The visit saw the signing of the mobility agreement that is expected to remove a growing irritant in the relationship, illegal migration of Indians to Austria. As Jaishankar noted: “It will enable demands for skills and talents to be synchronised with their availability. India is a strong votary of legal migration. Irregular movement not only enhances the vulnerability of the people involved but is inherently exploitative. We want a fair, legal and equal opportunity to demonstrate the contribution of Indian skills and talents.”
During his Austria visit Jaishankar was also able to touch base with the Czechs and Slovaks, which according to Europe analyst at the ORF Shairee Malhotra, underscored “creative diplomacy”. “It’s important to remember that China 16+1 grouping has run into problems within the EU and most of these nations are looking to balance the relationship.
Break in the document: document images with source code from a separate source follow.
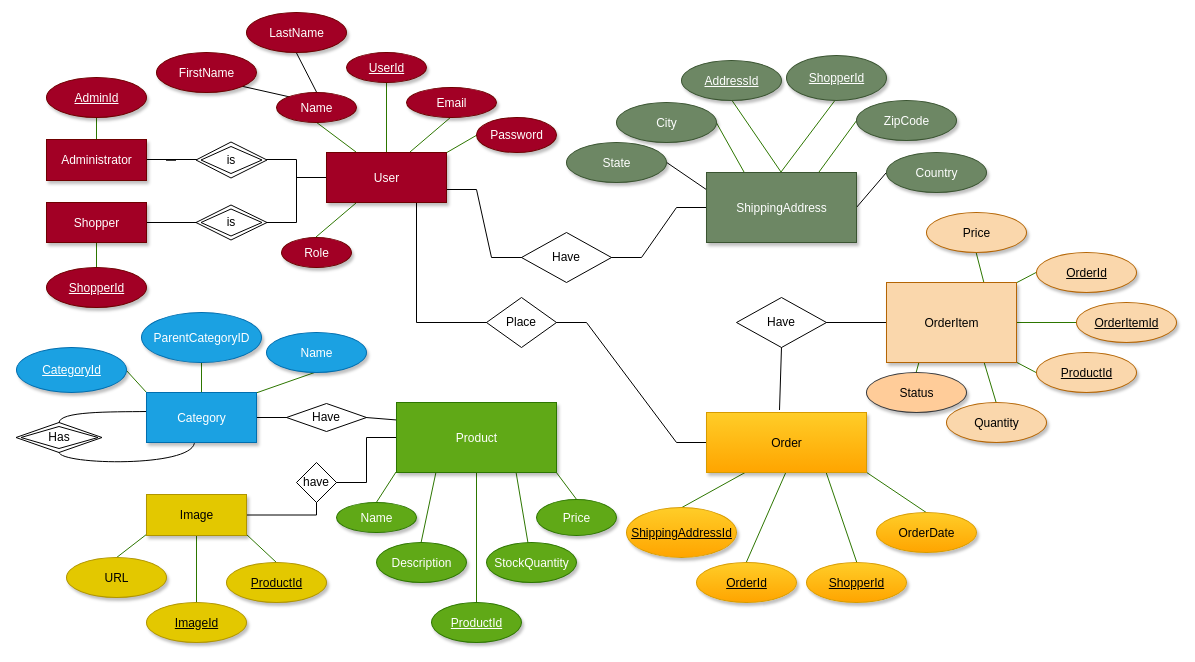
<!DOCTYPE html>
<html lang="en">
<head>
<meta charset="utf-8">
<title>Shop entity relationship diagram</title>
<style>
:root {
  --ink: #000;
  --paper: #fff;
  --link: #2d7600;
  --shadow: 2px 3px 3px rgba(0, 0, 0, .25);
}
* { box-sizing: border-box; }
html, body { margin: 0; }
.diagram {
  position: relative;
  width: 1195px;
  height: 662px;
  overflow: hidden;
  background: var(--paper);
  font: 12px/14px "Liberation Sans", Arial, sans-serif;
}
.connectors { position: absolute; left: 0; top: 0; fill: none; stroke: var(--ink); }
.connectors .attribute-links { stroke: var(--link); }
.connectors .relations { fill: var(--paper); }
.entity, .attribute, .relation {
  position: absolute;
  left: var(--x);
  top: var(--y);
  width: var(--w);
  height: var(--h);
  display: flex;
  align-items: center;
  justify-content: center;
  white-space: nowrap;
}
.entity, .attribute {
  background: var(--fill);
  border: 1px solid var(--edge);
  color: var(--text);
  box-shadow: var(--shadow);
}
.attribute { --w: 101px; --h: 41px; border-radius: 50%; }
.relation { --w: 60px; --h: 20px; color: var(--ink); }
.key { text-decoration: underline; }
.user { --fill: #a20025; --edge: #6f0000; --text: #fff; }
.shipping { --fill: #6d8764; --edge: #3a5431; --text: #fff; }
.item { --fill: #fad7ac; --edge: #b46504; --text: #000; }
.status { --fill: #fc9; --edge: #36393d; }
.category { --fill: #1ba1e2; --edge: #006eaf; --text: #fff; }
.product { --fill: #60a917; --edge: #2d7600; --text: #fff; }
.image { --fill: #e3c800; --edge: #b09500; --text: #000; }
.order { --fill: linear-gradient(#ffcd28, #ffa500); --edge: #d79b00; --text: #000; }
</style>
</head>
<body>
<main class="diagram">
  <svg class="connectors" width="1195" height="662" viewBox="0 0 1195 662" aria-hidden="true">
    <g class="attribute-links">
      <path d="M96.5 117V140M96.5 242V268M386.5 82V152M316 122L356 152M451 117L410 152M477 135L446 153M356 203L316 237"/>
      <path d="M731 99L781 172L836 99M716 122L744 172M857 120L819 172"/>
      <path d="M976 252L984 283M1037 272L1016 283M1016 322.5H1077M1016 362L1037 373M919 362L916 373M984 362L996 402"/>
      <path d="M126 370L147 393M201.500 362V393M316 372L256 393"/>
      <path d="M396 472L376 503M436 472L421 543M476.500 472V603M516 472L528 543M556 472L577 500"/>
      <path d="M147 534L116 558M196.500 534V603M246 534L277 563"/>
      <path d="M746 472L681 508M786 472L746 563M826 472L857 563M866 472L927 513"/>
    </g>
    <g class="relation-links">
      <path d="M296 52L317 93M241 86L290 97M666 162L707 190M886 173L856 208"/>
      <path d="M146 159.500H197M146 222.500H197M266 159.500H296.500V222.500H266M296.500 177.500H327"/>
      <path d="M166 160H176" stroke-width="1.500"/>
      <path d="M446 189.500H476.500L491.500 257.500H522M611 257.500H641.500L676.500 207.500H707"/>
      <path d="M416.500 202V322.500H487M556 322.500H586.500L676.500 442.500H707"/>
      <path d="M826 322.500H887M781.500 347L779.500 410"/>
      <path d="M256 417.500H287M366 417.500L397 420M396 437.500H366.500V482.500H336M316.500 502V515H246"/>
      <path d="M147 411.500C110 412 59 411 59 423M59 452C59 465 194 468 194.500 442"/>
    </g>
    <g class="relations">
      <polygon points="196,160 231,142 267,160 231,178"/>
      <polygon points="201,160 231,146.500 262,160 231,173.500"/>
      <polygon points="196,222.500 231,205 267,222.500 231,240"/>
      <polygon points="201,222.500 231,209 262,222.500 231,236"/>
      <polygon points="16,437.500 59,422.500 102,437.500 59,452.500"/>
      <polygon points="21,437.500 59,426.500 98,437.500 59,448.500"/>
      <polygon points="521.500,257.500 566.500,232.500 611.500,257.500 566.500,282.500"/>
      <polygon points="486.500,322.500 521.500,297.500 556.500,322.500 521.500,347.500"/>
      <polygon points="736.500,322.500 781.500,297.500 826.500,322.500 781.500,347.500"/>
      <polygon points="286.500,417.500 326.500,403.500 366.500,417.500 326.500,431.500"/>
      <polygon points="296.500,482.500 316.500,462.500 336.500,482.500 316.500,502.500"/>
    </g>
  </svg>

  <div class="relation" style="--x:201px;--y:150px">is</div>
  <div class="relation" style="--x:201px;--y:212px">is</div>
  <div class="relation" style="--x:29px;--y:427px">Has</div>
  <div class="relation" style="--x:536px;--y:247px">Have</div>
  <div class="relation" style="--x:491px;--y:312px">Place</div>
  <div class="relation" style="--x:751px;--y:312px">Have</div>
  <div class="relation" style="--x:296px;--y:407px">Have</div>
  <div class="relation" style="--x:286px;--y:472px">have</div>

  <div class="entity user" style="--x:46px;--y:139px;--w:101px;--h:42px">Administrator</div>
  <div class="entity user" style="--x:46px;--y:202px;--w:101px;--h:41px">Shopper</div>
  <div class="entity user" style="--x:326px;--y:152px;--w:121px;--h:51px">User</div>
  <div class="attribute user key" style="--x:46px;--y:77px">AdminId</div>
  <div class="attribute user key" style="--x:46px;--y:267px">ShopperId</div>
  <div class="attribute user" style="--x:246px;--y:12px">LastName</div>
  <div class="attribute user" style="--x:156px;--y:52px">FirstName</div>
  <div class="attribute user" style="--x:276px;--y:92px;--w:81px;--h:31px">Name</div>
  <div class="attribute user key" style="--x:346px;--y:52px;--w:81px;--h:31px">UserId</div>
  <div class="attribute user" style="--x:406px;--y:87px;--w:91px;--h:31px">Email</div>
  <div class="attribute user" style="--x:476px;--y:117px;--w:81px;--h:36px">Password</div>
  <div class="attribute user" style="--x:281px;--y:237px;--w:71px;--h:31px">Role</div>

  <div class="entity shipping" style="--x:706px;--y:172px;--w:151px;--h:71px">ShippingAddress</div>
  <div class="attribute shipping key" style="--x:681px;--y:60px">AddressId</div>
  <div class="attribute shipping key" style="--x:786px;--y:55px;--h:46px">ShopperId</div>
  <div class="attribute shipping" style="--x:616px;--y:102px">City</div>
  <div class="attribute shipping" style="--x:566px;--y:142px">State</div>
  <div class="attribute shipping" style="--x:856px;--y:100px">ZipCode</div>
  <div class="attribute shipping" style="--x:886px;--y:152px">Country</div>

  <div class="entity item" style="--x:886px;--y:282px;--w:131px;--h:81px">OrderItem</div>
  <div class="attribute item" style="--x:926px;--y:212px">Price</div>
  <div class="attribute item key" style="--x:1036px;--y:252px">OrderId</div>
  <div class="attribute item key" style="--x:1076px;--y:302px">OrderItemId</div>
  <div class="attribute item key" style="--x:1036px;--y:352px">ProductId</div>
  <div class="attribute item" style="--x:946px;--y:402px">Quantity</div>
  <div class="attribute item status" style="--x:866px;--y:372px">Status</div>

  <div class="entity category" style="--x:146px;--y:392px;--w:111px;--h:51px">Category</div>
  <div class="attribute category key" style="--x:16px;--y:347px;--w:111px;--h:46px">CategoryId</div>
  <div class="attribute category" style="--x:141px;--y:312px;--w:121px;--h:51px">ParentCategoryID</div>
  <div class="attribute category" style="--x:266px;--y:332px">Name</div>

  <div class="entity product" style="--x:396px;--y:402px;--w:161px;--h:71px">Product</div>
  <div class="attribute product" style="--x:336px;--y:502px;--w:81px;--h:31px">Name</div>
  <div class="attribute product" style="--x:376px;--y:542px;--w:91px">Description</div>
  <div class="attribute product key" style="--x:431px;--y:602px;--w:91px">ProductId</div>
  <div class="attribute product" style="--x:486px;--y:542px;--w:91px">StockQuantity</div>
  <div class="attribute product" style="--x:536px;--y:499px;--w:81px;--h:37px">Price</div>

  <div class="entity image" style="--x:146px;--y:494px;--w:101px;--h:42px">Image</div>
  <div class="attribute image" style="--x:66px;--y:557px">URL</div>
  <div class="attribute image key" style="--x:146px;--y:602px">ImageId</div>
  <div class="attribute image key" style="--x:226px;--y:562px">ProductId</div>

  <div class="entity order" style="--x:706px;--y:412px;--w:161px;--h:61px">Order</div>
  <div class="attribute order key" style="--x:626px;--y:507px;--w:111px;--h:51px">ShippingAddressId</div>
  <div class="attribute order key" style="--x:696px;--y:562px">OrderId</div>
  <div class="attribute order key" style="--x:806px;--y:562px">ShopperId</div>
  <div class="attribute order" style="--x:876px;--y:512px">OrderDate</div>
</main>
</body>
</html>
In this regard India as a rising economy is important to them.”
On the strategic side, “Vienna is also a good place for insight into the Ukraine war, and Jaishankar’s conversations with the Austrian leadership, and his call on the chief of the International Atomic Energy Agency, would have provided such insight,” said a senior diplomat in Delhi.
The visit also underscored the fact that India and the EU were now willing to put aside differences to work together on common issues of concern. “Today the EU and India are cognisant of divergences on Russia, but they are still willing to put that aside and cooperate on economic issues such as trade and strategic issues such as the Indo-Pacific. Such groupings pave the way for better diplomacy, better strategic compulsions and better outcomes,” said Malhotra who pointed to the launch of the EU-India Trade and Technology Council this year.
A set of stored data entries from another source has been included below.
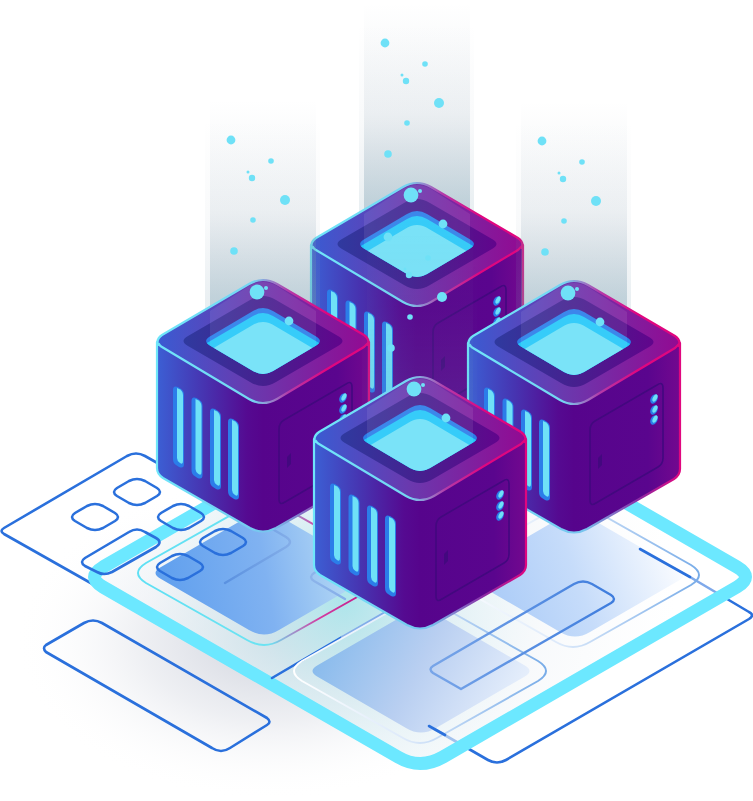
<!DOCTYPE html>
<html lang="en">
<head>
<meta charset="utf-8">
<title>Isometric server cluster</title>
<style>
:root {
  --cyan: #6fe1f7;
  --frame: #6ce8ff;
  --sky: #25c8f8;
  --blue: #2b7de9;
  --line: #2a70dc;
  --indigo: #3c5fd4;
  --purple: #56048c;
  --groove: #43087f;
  --magenta: #e0067f;
}
html, body { margin: 0; background: #fff; }
body { width: 753px; height: 801px; overflow: hidden; }
svg { display: block; }
.wire { fill: none; stroke: var(--line); stroke-width: 2.6; stroke-linecap: round; stroke-linejoin: round; }
.wire-soft { fill: none; stroke: url(#softLine); stroke-width: 2.4; stroke-linecap: round; stroke-linejoin: round; }
.frame { fill: url(#platformFill); stroke: var(--frame); stroke-width: 13; }
.particles { fill: var(--cyan); }
.edge { fill: none; stroke-width: 2.2; stroke-linecap: round; stroke-linejoin: round; }
.groove { fill: none; stroke: var(--groove); stroke-width: 1.6; }
.pad-line { fill: none; stroke-width: 2; }
</style>
</head>
<body>
<svg width="753" height="801" viewBox="0 0 753 801" role="img" aria-label="Four glowing isometric server cubes on a platform">
  <defs>
    <radialGradient id="floorShade">
      <stop offset="0" stop-color="#8c95ae" stop-opacity=".42"/>
      <stop offset=".5" stop-color="#a9b0c2" stop-opacity=".2"/>
      <stop offset="1" stop-color="#fff" stop-opacity="0"/>
    </radialGradient>
    <radialGradient id="platformFill" gradientUnits="userSpaceOnUse" cx="345" cy="600" r="330">
      <stop offset="0" stop-color="#a3e4ea" stop-opacity=".85"/>
      <stop offset=".28" stop-color="#d3ebf1" stop-opacity=".7"/>
      <stop offset=".6" stop-color="#f3f6f9" stop-opacity=".6"/>
      <stop offset="1" stop-color="#fff" stop-opacity=".4"/>
    </radialGradient>
    <linearGradient id="softLine" gradientUnits="userSpaceOnUse" x1="200" y1="0" x2="620" y2="0">
      <stop offset="0" stop-color="#4a86dd"/>
      <stop offset=".25" stop-color="#8db4ea"/>
      <stop offset=".55" stop-color="#78a5e8"/>
      <stop offset="1" stop-color="#3c7bdd"/>
    </linearGradient>
    <linearGradient id="padLeft" x1="0" y1=".5" x2="1" y2=".4">
      <stop offset="0" stop-color="#5f9fee"/>
      <stop offset=".5" stop-color="#80b2f1"/>
      <stop offset="1" stop-color="#c4e4f6"/>
    </linearGradient>
    <linearGradient id="padFront" x1="0" y1=".3" x2="1" y2=".6">
      <stop offset="0" stop-color="#84b9ec"/>
      <stop offset=".5" stop-color="#b9cff1"/>
      <stop offset="1" stop-color="#e8f0fc"/>
    </linearGradient>
    <linearGradient id="padRight" x1="0" y1=".6" x2="1" y2=".4">
      <stop offset="0" stop-color="#a5c8f7"/>
      <stop offset=".5" stop-color="#c6dcfa"/>
      <stop offset="1" stop-color="#fcfdff"/>
    </linearGradient>
    <linearGradient id="padLeftLine">
      <stop offset="0" stop-color="#5fe0f4"/>
      <stop offset=".52" stop-color="#6ce3f2"/>
      <stop offset=".72" stop-color="#d43aa0"/>
      <stop offset="1" stop-color="#b8097c"/>
    </linearGradient>
    <linearGradient id="padFrontLine">
      <stop offset="0" stop-color="#fff"/>
      <stop offset=".45" stop-color="#dce9fa"/>
      <stop offset="1" stop-color="#78ace8"/>
    </linearGradient>
    <linearGradient id="beamShade" x1="0" y1="0" x2="0" y2="1">
      <stop offset="0" stop-color="#7f97aa" stop-opacity="0"/>
      <stop offset=".45" stop-color="#7f97aa" stop-opacity=".13"/>
      <stop offset=".8" stop-color="#7399ac" stop-opacity=".38"/>
      <stop offset="1" stop-color="#7399ac" stop-opacity=".42"/>
    </linearGradient>
    <linearGradient id="topFace">
      <stop offset="0" stop-color="#3a5bd2"/>
      <stop offset=".45" stop-color="#6a39ae"/>
      <stop offset="1" stop-color="#920a92"/>
    </linearGradient>
    <linearGradient id="recess">
      <stop offset="0" stop-color="#2f3a9f"/>
      <stop offset=".5" stop-color="#46208f"/>
      <stop offset="1" stop-color="#61058c"/>
    </linearGradient>
    <linearGradient id="leftFace">
      <stop offset="0" stop-color="#3c5fd4"/>
      <stop offset=".45" stop-color="#4733b0"/>
      <stop offset=".85" stop-color="#550a91"/>
      <stop offset="1" stop-color="#56048c"/>
    </linearGradient>
    <linearGradient id="rightFace">
      <stop offset="0" stop-color="#56048c"/>
      <stop offset=".7" stop-color="#5a058e"/>
      <stop offset="1" stop-color="#73088f"/>
    </linearGradient>
    <linearGradient id="rim" gradientUnits="userSpaceOnUse" x1="157" y1="0" x2="369" y2="0">
      <stop offset="0" stop-color="#6fe6fa"/>
      <stop offset=".45" stop-color="#75d5f2"/>
      <stop offset=".62" stop-color="#b43aa9"/>
      <stop offset=".8" stop-color="#e0067f"/>
      <stop offset="1" stop-color="#e0067f"/>
    </linearGradient>
    <linearGradient id="baseRim" gradientUnits="userSpaceOnUse" x1="157" y1="0" x2="369" y2="0">
      <stop offset="0" stop-color="#6fe6fa"/>
      <stop offset=".55" stop-color="#78c4ee"/>
      <stop offset=".8" stop-color="#8a2ba5"/>
      <stop offset="1" stop-color="#e0067f"/>
    </linearGradient>
    <clipPath id="windowClip">
      <path d="M209 337 L253 311 Q263 305 273 311 L317 337 Q323 341 317 345 L273 371 Q263 377 253 371 L209 345 Q203 341 209 337Z"/>
    </clipPath>

    <path id="pad" d="M-103 -6 L-15 -57 Q0 -66 15 -57 L103 -6 Q114 0 103 6 L15 57 Q0 66 -15 57 L-103 6 Q-114 0 -103 -6Z"/>
    <path id="padOutline" d="M-118 -10 L-17 -67 Q0 -77 17 -67 L118 -10 Q134 0 118 10 L17 67 Q0 77 -17 67 L-118 10 Q-134 0 -118 -10Z"/>
    <path id="tile" class="wire" d="M-20 -4 L-8 -11 Q0 -15 8 -11 L20 -4 Q26 0 20 4 L8 11 Q0 15 -8 11 L-20 4 Q-26 0 -20 -4Z"/>

    <g id="slat">
      <path fill="var(--blue)" d="M173 390 Q173 385 178 387 L181 389 Q184 391 184 395 V464 Q184 469 179 467 L176 465 Q173 463 173 459Z"/>
      <path fill="var(--cyan)" d="M177 388 Q183 390 183 395 V461 Q183 465 180 463 Q177 461 177 458Z"/>
    </g>
    <g id="light">
      <ellipse cx="343" cy="398" rx="3.4" ry="5" transform="rotate(28 343 398)" fill="var(--blue)"/>
      <ellipse cx="344" cy="397" rx="2" ry="4" transform="rotate(28 344 397)" fill="var(--cyan)"/>
    </g>

    <g id="beam" fill="url(#beamShade)">
      <path opacity=".4" d="M205 120 H320 V345 H205Z"/>
      <path opacity=".9" d="M210 100 H316 V345 H210Z"/>
    </g>

    <g id="particles" class="particles">
      <circle cx="231" cy="140" r="4.4"/>
      <circle cx="271" cy="161" r="2.8"/>
      <circle cx="248" cy="172" r="1.5"/>
      <circle cx="252" cy="178" r="3.2"/>
      <circle cx="285" cy="200" r="5"/>
      <circle cx="253" cy="220" r="2.8"/>
      <circle cx="234" cy="251" r="3.8"/>
      <circle cx="257" cy="292" r="7.4"/>
      <circle cx="266" cy="288" r="2"/>
      <circle cx="289" cy="321" r="4.4"/>
    </g>

    <g id="cube">
      <path id="cubeLeft" fill="url(#leftFace)" d="M157 341 L263 401 V532 Q257 532 250 528 L163 478 Q157 474 157 468Z"/>
      <path id="cubeRight" fill="url(#rightFace)" d="M369 341 L262 401 V532 Q269 532 276 528 L363 478 Q369 474 369 468Z"/>
      <path fill="url(#topFace)" d="M162 335 L249 284 Q263 276 277 284 L364 335 Q373 341 364 347 L277 399 Q263 407 249 399 L162 347 Q153 341 162 335Z"/>
      <path fill="url(#recess)" d="M188 336 L250 300 Q263 292 276 300 L338 336 Q347 341 338 346 L276 382 Q263 390 250 382 L188 346 Q179 341 188 336Z"/>
      <g clip-path="url(#windowClip)">
        <rect x="200" y="300" width="126" height="80" fill="var(--blue)"/>
        <path fill="var(--sky)" d="M195 350 L253 316 Q263 310 273 316 L331 350 L263 392Z"/>
        <path fill="var(--cyan)" d="M195 359 L251 326 Q263 318 275 326 L331 359 L263 398Z"/>
      </g>
      <path fill="#fff" opacity=".08" d="M210 311 L249 286 Q263 278 277 286 L316 311 V346 L273 371 Q263 377 253 371 L210 346Z"/>
      <use href="#slat"/>
      <use href="#slat" x="18.5" y="11"/>
      <use href="#slat" x="37" y="22"/>
      <use href="#slat" x="55" y="32"/>
      <path class="groove" d="M279 429 Q279 423 284 420 L346 384 Q352 380 352 387 V457 Q352 463 347 466 L285 502 Q279 506 279 499Z"/>
      <path fill="var(--groove)" d="M287 457 L291 453 V464 L287 468Z"/>
      <use href="#light"/>
      <use href="#light" y="11"/>
      <use href="#light" y="21"/>
      <path class="edge" stroke="url(#rim)" d="M158 345 Q156 339 162 335 L249 284 Q263 276 277 284 L364 335 Q370 339 368 345"/>
      <path class="edge" stroke="url(#rim)" d="M159 344 Q160 346 162 347 L249 399 Q263 407 277 399 L364 347 L368 343"/>
      <path class="edge" stroke="url(#baseRim)" d="M157 342 V468 Q157 474 163 478 L250 528 Q263 535 276 528 L363 478 Q369 474 369 468 V342"/>
    </g>
    <g id="server">
      <use href="#beam"/>
      <use href="#cube"/>
      <use href="#particles"/>
    </g>
  </defs>

  <rect width="753" height="801" fill="#fff"/>
  <ellipse cx="270" cy="640" rx="255" ry="160" fill="url(#floorShade)"/>

  <g id="floor-panels">
    <path class="wire" d="M96 586 L4 534 Q-1 531 4 528 L127 456 Q136 451 145 456 L205 490"/>
    <path class="wire" d="M46 645 L84 623 Q93 618 102 623 L267 718 Q272 722 267 725 L230 748 Q221 754 212 748 L46 652 Q42 648 46 645Z"/>
    <path class="wire" d="M429 726 L488 760 Q497 765 506 760 L749 619 Q755 615 749 612 L690 577"/>
  </g>

  <g id="platform">
    <path class="frame" d="M103 567 L398 397 Q420 384 443 397 L737 567 Q754 577 737 587 L443 757 Q420 770 398 757 L103 587 Q86 577 103 567Z"/>
    <path class="wire" d="M272 678 L342 637"/>
    <path class="wire-soft" d="M342 637 L410 598"/>
    <use href="#pad" x="264" y="573" fill="url(#padLeft)"/>
    <use href="#padOutline" x="264" y="573" class="pad-line" stroke="url(#padLeftLine)"/>
    <use href="#pad" x="421" y="671" fill="url(#padFront)"/>
    <use href="#padOutline" x="420" y="671" class="pad-line" stroke="url(#padFrontLine)"/>
    <use href="#pad" x="575" y="575" fill="url(#padRight)"/>
    <use href="#padOutline" x="573" y="575" class="pad-line" stroke="url(#padFrontLine)"/>
  </g>

  <g id="platform-wires">
    <path class="wire-soft" d="M205 490 L286 537 Q294 542 286 547 L225 583"/>
    <path class="wire-soft" d="M345 557 L314 573 Q308 577 314 581 L345 599"/>
    <path class="wire" d="M429 726 L445 735"/>
    <path class="wire" d="M640 549 L690 577"/>
    <path class="wire-soft" d="M433 666 L574 584 Q583 579 592 584 L611 595 Q617 599 611 603 L461 689 L433 673 Q428 669 433 666Z"/>
    <use href="#tile" x="137" y="492"/>
    <use href="#tile" x="95" y="517"/>
    <use href="#tile" x="181" y="517"/>
    <use href="#tile" x="223" y="542"/>
    <use href="#tile" x="180" y="567"/>
    <path class="wire" d="M85 558 L129 532 Q137 527 145 532 L156 538 Q163 542 156 547 L112 572 Q104 576 97 572 L85 566 Q79 562 85 558Z"/>
  </g>

  <g id="servers">
    <use href="#server" x="154" y="-97"/>
    <use href="#server"/>
    <use href="#server" x="311" y="1"/>
    <g>
      <use href="#beam" x="157" y="97" opacity=".3"/>
      <use href="#cube" x="157" y="97"/>
      <use href="#particles" x="157" y="97"/>
    </g>
  </g>
</svg>
</body>
</html>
According to a European Commission release, this strategic coordination mechanism will allow both partners to “tackle challenges at the nexus of trade, trusted technology and security, and thus deepen cooperation in these fields between the EU and India.” Setting up such a council “will be the first for India with any of its partners and second for the European Union following the first one it has set up with the US.”
Jaishankar’s visit would have provided an opportunity to update his hosts on the India-EU FTA negotiations but both sides would have realised that the way forward would not be easy, given the EU’s standards on labour and environment. Add to that the current mood in Brussels vis a vis India’s refusal to condemn Russia and its continued purchases of Russian oil. But India is not alone in that regard, and the two have agreed to disagree.